§ What is being asked: Among the lines of the records, find all that carry the word "grid" and copy them.

***** Records for this exercise

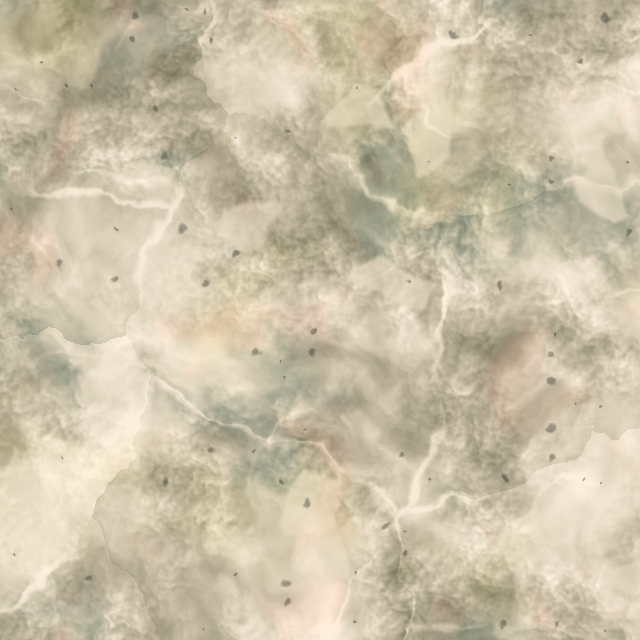
A Shadertoy shader for this texture:

```glsl
// Weathered cream marble: soft clouds, mottled grain and sage, ochre and blush
// stains, crossed by pale veins. Warped gradient noise makes the stone, and the
// borders of warped Voronoi cells make the branching veins and angular chips.

#define CLOUD_SCALE 3.6
#define CLOUD_CONTRAST 0.56
#define MOTTLE_SCALE 15.0
#define MOTTLE_CONTRAST 0.36
#define GRAIN_SCALE 75.0
#define GRAIN_CONTRAST 0.15
#define VEIN_SCALE 2.7
#define VEIN_WIDTH 0.017
#define VEIN_STRENGTH 0.12
#define CHIP_SCALE 11.0
#define SPECK_SCALE 26.0
#define BASE_TONE 0.808

const vec3 SHADOW = vec3(0.50, 0.48, 0.39);
const vec3 STONE = vec3(0.79, 0.745, 0.645);
const vec3 CREAM = vec3(0.99, 0.945, 0.87);

vec2 hash2(vec2 cell) {
    vec3 h = fract(cell.xyx * vec3(0.1031, 0.1030, 0.0973));
    h += dot(h, h.yzx + 33.33);
    return fract((h.xx + h.yz) * h.zy);
}

float cornerSlope(vec2 cell, vec2 offset) {
    float angle = 6.2832 * hash2(cell).x;
    return dot(vec2(cos(angle), sin(angle)), offset);
}

float gradientNoise(vec2 p) {
    vec2 i = floor(p), f = fract(p);
    vec2 u = f * f * f * (f * (f * 6.0 - 15.0) + 10.0);
    vec2 e = vec2(1.0, 0.0);
    return mix(mix(cornerSlope(i, f), cornerSlope(i + e, f - e), u.x),
               mix(cornerSlope(i + e.yx, f - e.yx), cornerSlope(i + 1.0, f - 1.0), u.x), u.y);
}

float fbm(vec2 p) {
    float sum = 0.0, amplitude = 0.5;
    for (int octave = 0; octave < 4; octave++) {
        sum += amplitude * gradientNoise(p);
        p = mat2(1.6, 1.2, -1.2, 1.6) * p + 17.3;
        amplitude *= 0.5;
    }
    return sum;
}

vec2 warp(vec2 p) {
    return vec2(fbm(p), fbm(p + 41.7));
}

// Returns the distance to the nearest cell border and two random values per cell
vec3 voronoi(vec2 p) {
    vec2 base = floor(p), nearest = vec2(0.0), nearestCell = base;
    float best = 1e3, border = 1e3;
    for (int y = -1; y <= 1; y++)
    for (int x = -1; x <= 1; x++) {
        vec2 cell = base + vec2(x, y);
        vec2 toSite = cell + hash2(cell) - p;
        float d = dot(toSite, toSite);
        if (d < best) { best = d; nearest = toSite; nearestCell = cell; }
    }
    for (int y = -2; y <= 2; y++)
    for (int x = -2; x <= 2; x++) {
        vec2 cell = nearestCell + vec2(x, y);
        vec2 toSite = cell + hash2(cell) - p;
        vec2 gap = toSite - nearest;
        if (dot(gap, gap) > 1e-4)
            border = min(border, dot(0.5 * (toSite + nearest), normalize(gap)));
    }
    return vec3(border, hash2(nearestCell + 71.0));
}

// Sparse soft dark dots, one candidate per grid cell
float specks(vec2 p) {
    vec2 cell = floor(p);
    vec2 rnd = hash2(cell + 9.0);
    vec2 center = 0.3 + 0.4 * hash2(cell + 5.0);
    float radius = mix(0.08, 0.24, rnd.y * rnd.y);
    return step(0.9, rnd.x) * (1.0 - smoothstep(0.3 * radius, radius, length(fract(p) - center)));
}

void mainImage(out vec4 fragColor, in vec2 fragCoord) {
    vec2 uv = fragCoord / iResolution.y + 3.0;
    vec2 flow = uv + 0.14 * warp(uv * 3.0);
    vec2 crumpled = flow + 0.035 * warp(uv * 13.0);

    // Clouds, and mottling stretched along the falling diagonal
    float cloud = fbm(crumpled * CLOUD_SCALE);
    vec2 streak = mat2(0.8, 0.75, -0.6, 0.95) * crumpled * vec2(1.0, 1.0);
    float mottle = fbm(streak * MOTTLE_SCALE);
    float grain = gradientNoise(uv * GRAIN_SCALE + 3.0 * mottle)
                + 0.5 * gradientNoise(uv * GRAIN_SCALE * 1.9);
    float rough = 1.0 - 0.65 * smoothstep(0.02, 0.22, cloud);
    float tone = BASE_TONE + CLOUD_CONTRAST * cloud
               + rough * MOTTLE_CONTRAST * mottle
               + rough * GRAIN_CONTRAST * grain * smoothstep(-0.3, 0.25, fbm(uv * 6.0 + 8.0));

    // Branching veins, with dark hems inside some of the cells
    vec3 plate = voronoi(crumpled * VEIN_SCALE);
    float presence = smoothstep(-0.08, 0.12, fbm(uv * 4.0 + 60.0));
    float width = VEIN_WIDTH * (1.0 + 2.0 * mottle);
    float vein = presence * (1.0 - smoothstep(0.3 * width, 1.7 * width, plate.x));
    tone -= 0.11 * smoothstep(0.4, 0.9, plate.y) * exp(-plate.x * 7.0);
    tone += 0.04 * presence * exp(-plate.x * 22.0);

    // Faint veinlets and a few pale angular chips
    float ridge = abs(gradientNoise(crumpled * 6.5 + 20.0));
    float veinlet = (1.0 - smoothstep(0.0, 0.05, ridge)) * smoothstep(0.0, 0.2, fbm(uv * 5.0 + 90.0));
    vec3 chip = voronoi((uv + 0.03 * warp(uv * 9.0)) * CHIP_SCALE);
    float chipMask = step(0.95, chip.y) * smoothstep(0.02, 0.14, chip.x);
    tone = mix(tone, max(tone, 0.91), 0.65 * chipMask);
    tone += VEIN_STRENGTH * vein * smoothstep(1.02, 0.8, tone) + 0.06 * veinlet;

    // Tone ramp, then broad mineral stains
    tone = clamp(tone, 0.5, 0.985);
    vec3 color = mix(SHADOW, STONE, smoothstep(0.0, 1.0, 0.5 + 0.0 * tone) * 2.0 * (tone - 0.5) / 0.29);
    color = tone > 0.79 ? mix(STONE, CREAM, (tone - 0.79) / 0.2) : color;
    float sage = smoothstep(-0.02, 0.22, fbm(flow * 4.0 + 130.0)) * smoothstep(0.9, 0.68, tone);
    float ochre = smoothstep(0.02, 0.3, fbm(flow * 2.6 + 170.0));
    float blush = smoothstep(0.08, 0.3, fbm(crumpled * 7.0 + 210.0));
    color += sage * vec3(-0.055, -0.012, 0.005);
    color += ochre * vec3(0.0, 0.0, -0.05) + blush * vec3(0.025, -0.015, -0.012);
    color *= 1.0 - 0.3 * specks(uv * SPECK_SCALE + 0.5 * warp(uv * 30.0));
    fragColor = vec4(clamp(color, 0.0, 1.0), 1.0);
}
```
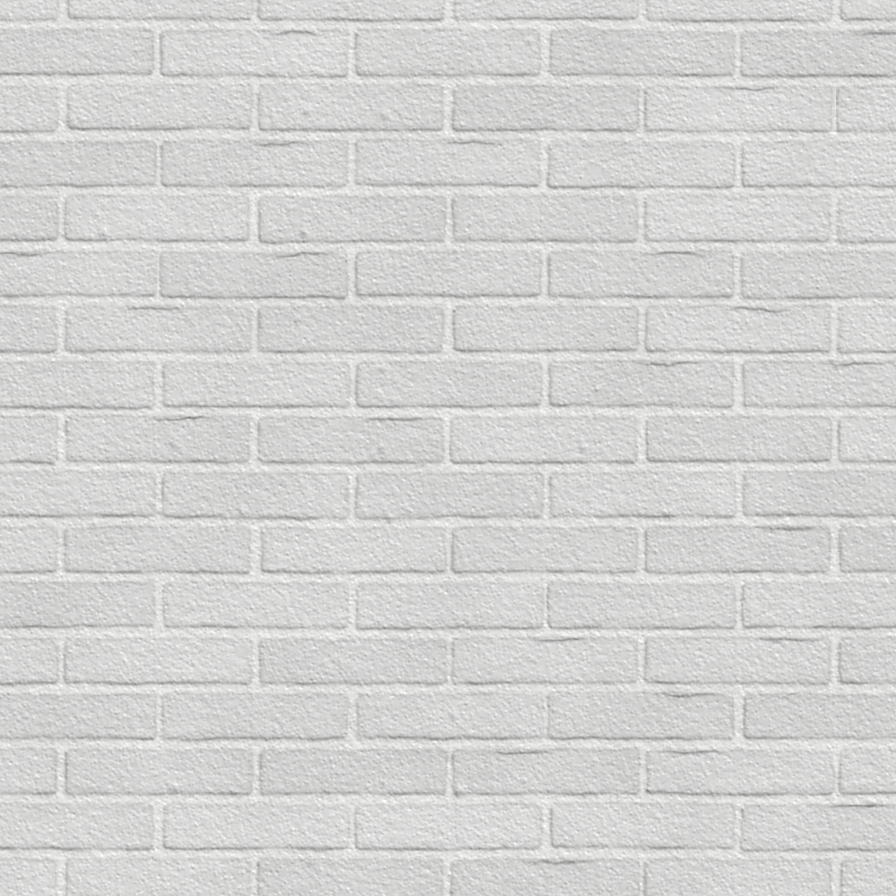
This texture is drawn by a WebGL 1 fragment shader. Its source:

```glsl
precision highp float;

uniform vec2 u_resolution;

const vec2 PITCH = vec2(0.2159, 0.06165);     // brick plus joint
const vec2 ORIGIN = vec2(0.177, 0.047);       // joint crossing of row zero
const vec2 BRICK_HALF = vec2(0.1035, 0.0250);
const float CORNER = 0.0055;
const float EDGE_SOFT = 0.0016;
const float EDGE_ROUGH = 0.0010;
const float EDGE_NICKS = 0.0004;
const float ROW_WANDER = 0.0011;
const float SHADOW_WIDTH = 0.0020;
const float SHADOW_DEPTH = 0.21;
const float GRAIN_COARSE = 130.0;
const float GRAIN_FINE = 265.0;
const float GRAIN_DEPTH = 0.16;
const float KNOB_DENSITY = 13.0;
const float KNOB_SHARE = 0.18;
const float CRACK_SHARE = 0.26;
const float BRICK_TONE = 0.030;
const float BLOTCH = 0.013;
const vec2 LIGHT = vec2(0.45, 0.89);
const vec3 BRICK_PAINT = vec3(0.834, 0.834, 0.832);
const vec3 JOINT_PAINT = vec3(0.892, 0.892, 0.887);

float hash(vec2 p) {
  return fract(sin(dot(p, vec2(127.1, 311.7))) * 43758.547);
}

vec2 hash2(vec2 p) {
  return vec2(hash(p), hash(p + 57.3));
}

// Cellular height: a soft bump or pit at each scattered point
float bumps(vec2 p) {
  vec2 id = floor(p), f = fract(p);
  float height = 0.0;
  for (int j = -1; j <= 1; j++) {
    for (int i = -1; i <= 1; i++) {
      vec2 cell = vec2(float(i), float(j));
      vec2 r = cell + hash2(id + cell) - f;
      height += (2.0 * hash(id + cell + 31.7) - 1.0) * exp(-5.0 * dot(r, r));
    }
  }
  return height;
}

// Layered, warped sines, about -1 to 1
float waves(vec2 p) {
  float sum = 0.0, amp = 0.5;
  for (int i = 0; i < 4; i++) {
    p = mat2(1.37, 1.17, -1.17, 1.37) * p + 1.3;
    sum += amp * sin(p.x + 1.5 * sin(p.y));
    amp *= 0.6;
  }
  return sum;
}

// Slope of the lumpy paint toward the light
float grain(vec2 p, float frequency) {
  vec2 q = p * frequency;
  return bumps(q) - bumps(q + LIGHT * 0.35);
}

// Sparse drips and lumps, lit above and dark below
float knobs(vec2 p) {
  vec2 q = p * KNOB_DENSITY;
  vec2 id = floor(q);
  float present = step(1.0 - KNOB_SHARE, hash(id + 9.1));
  float radius = mix(0.03, 0.075, hash(id + 4.7));
  vec2 r = (fract(q) - 0.3 - 0.4 * hash2(id)) / radius;
  r += 0.4 * vec2(waves(p * 80.0), waves(p.yx * 95.0));
  float slope = dot(r, LIGHT) * exp(-dot(r, r));
  return present * (0.5 * max(slope, 0.0) + min(slope, 0.0));
}

void main() {
  vec2 p = gl_FragCoord.xy / u_resolution.y;
  float pixel = 1.0 / u_resolution.y;

  // Running bond: every other row moves by half a brick
  vec2 grid = p - ORIGIN;
  grid.y += ROW_WANDER * waves(p * 5.0);
  float row = floor(grid.y / PITCH.y);
  grid.x += 0.5 * PITCH.x * mod(row, 2.0);
  vec2 id = vec2(floor(grid.x / PITCH.x), row);
  vec2 local = grid - (id + 0.5) * PITCH;
  vec2 vary = hash2(id + 3.0) - 0.5;
  local += vary * vec2(0.004, 0.0018);
  vec2 size = BRICK_HALF + vary.yx * vec2(0.002, 0.0012);

  // Rounded brick with an uneven, nicked rim
  vec2 q = abs(local) - size + CORNER;
  vec2 corner = max(q, 0.0);
  float d = length(corner) + min(max(q.x, q.y), 0.0) - CORNER;
  d += EDGE_ROUGH * waves(p * 36.0) + EDGE_NICKS * waves(p * 105.0);
  vec2 normal = sign(local) * corner / max(length(corner), 0.0001);
  float soft = max(EDGE_SOFT, pixel);
  float joint = smoothstep(-soft, soft, d);
  vec3 color = mix(BRICK_PAINT, JOINT_PAINT, joint);
  color += (1.0 - joint) * BRICK_TONE * (hash(id + 21.0) - 0.5);

  // Continuous creases, deepest on the rims turned from the light
  float away = 0.27 + 0.73 * max(-dot(normal, LIGHT), 0.0);
  float wear = smoothstep(-0.75, 0.65, waves(p * 25.0 + 5.0));
  float width = max(SHADOW_WIDTH, 0.8 * pixel);
  float crease = exp(-d * d / (width * width));
  float halo = exp(-d * d / (9.0 * width * width));
  color -= away * (SHADOW_DEPTH * crease * mix(0.42, 1.0, wear) + 0.035 * halo);

  // Ragged cracks under the top rim of some bricks
  float cracked = step(1.0 - CRACK_SHARE, hash(id + 13.0));
  float bend = local.y - size.y + 0.003 - 0.0025 * waves(p * 36.0);
  float along = local.x - vary.x * 1.3 * size.x;
  float reach = 1.0 - smoothstep(0.010, 0.045, abs(along));
  color -= cracked * reach * 0.20 * exp(-bend * bend / (0.7 * width * width));

  // Brushed paint, grain and lumps
  color += BLOTCH * waves(p * 11.0) + 0.010 * waves(p * vec2(35.0, 100.0));
  float relief = 0.28 * grain(p, GRAIN_COARSE) + 0.80 * grain(p, GRAIN_FINE);
  color += GRAIN_DEPTH * relief + 0.24 * knobs(p);

  gl_FragColor = vec4(clamp(color, 0.0, 1.0), 1.0);
}
```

**********

§ Result for this exercise:
// Sparse soft dark dots, one candidate per grid cell
  vec2 grid = p - ORIGIN;
  grid.y += ROW_WANDER * waves(p * 5.0);
  float row = floor(grid.y / PITCH.y);
  grid.x += 0.5 * PITCH.x * mod(row, 2.0);
  vec2 id = vec2(floor(grid.x / PITCH.x), row);
  vec2 local = grid - (id + 0.5) * PITCH;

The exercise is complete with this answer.